Key beneficiaries of today’s proposal would be Europe’s 80 million citizens with disabilities and the 87 million Europeans aged over 65. For example, visually impaired people will hear descriptions of images when using a screen reader, the hearing-impaired will see written captions for audio files and all parts of a website could be explored via ckeyboards as well as a computer mouse.
Upon implementation, today’s proposal would unlock a worth European web accessibility market an estimated €2 billion, a market which is currently reaching only 10% of its potential. Innovations triggered by the proposal will also improve the internet experience of all internet users through greater functionality and lower costs in providing that functionality.
European Commission Vice President Neelie Kroes said: “These days virtually all of us depend on internet access to go about our daily lives in one way or another, and we all have the right to equal access to government services online. This proposal would make that right a reality, and not just an idea. It would create better market conditions, more jobs, and make it cheaper for governments to make their websites accessible.”
Ioannis Vardakastanis, President of the European Disability Forum is joining the Commission in urging progress: “The European Disability Forum welcomes the proposals for legislation on the accessibility of public websites as it will contribute to ensuring citizenship rights and direct access of the 80 million citizens with disabilities to public services, and as a first step to the removal of all barriers to access internet products and services in the single market”

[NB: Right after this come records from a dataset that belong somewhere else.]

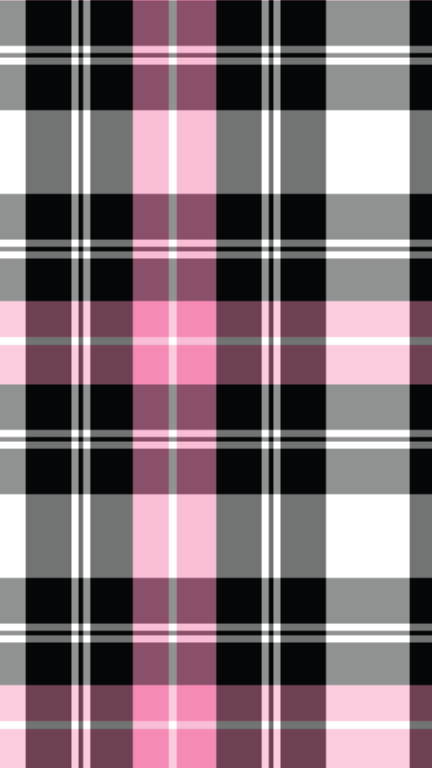
Reproduce this pattern procedurally as a WebGL 1 fragment shader.

```glsl
precision highp float;

uniform vec2 u_resolution;

// Signed distance from the centre of a band, wrapped to one repeat
float wrapped(float t, float centre) {
    return fract(t - centre + 0.5) - 0.5;
}

// Soft coverage of a band, given the distance to its axis
float cover(float dist, float halfWidth, float blur) {
    return clamp(0.5 - (abs(dist) - halfWidth) / blur, 0.0, 1.0);
}

// Two thin lines either side of a centre
float linePair(float t, float centre, float blur) {
    return cover(abs(wrapped(t, centre)) - 0.0152, 0.0093, blur);
}

// Yarn colour along one direction: pink, black, white, black
vec3 yarn(float t, float blur) {
    const vec3 white = vec3(1.0);
    vec3 color = vec3(0.015, 0.025, 0.03);

    // Broad bands
    color = mix(color, vec3(0.96, 0.54, 0.71), cover(wrapped(t, 0.1086), 0.1086, blur));
    color = mix(color, white, cover(wrapped(t, 0.612), 0.109, blur));

    // Single line within pink, paired lines within black
    color = mix(color, white, cover(wrapped(t, 0.104), 0.0104, blur));
    color = mix(color, white, linePair(t, 0.360, blur));
    return mix(color, white, linePair(t, 0.8646, blur));
}

void main() {
    // Two repeats fill the height; rows run down from the top
    float pixel = 2.0 / u_resolution.y;
    vec2 sett = vec2(gl_FragCoord.x, u_resolution.y - gl_FragCoord.y) * pixel;
    sett -= vec2(0.346, 0.784);

    // The vertical yarn shows slightly more strongly in the weave
    float blur = max(1.2 * pixel, 0.0045);
    vec3 cloth = mix(yarn(sett.y, blur), yarn(sett.x, blur), 0.56);
    gl_FragColor = vec4(cloth, 1.0);
}
```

A single set of accessibility rules would mean developers could offer their products and services across the whole EU without extra adaptation costs and complications. Here to read more.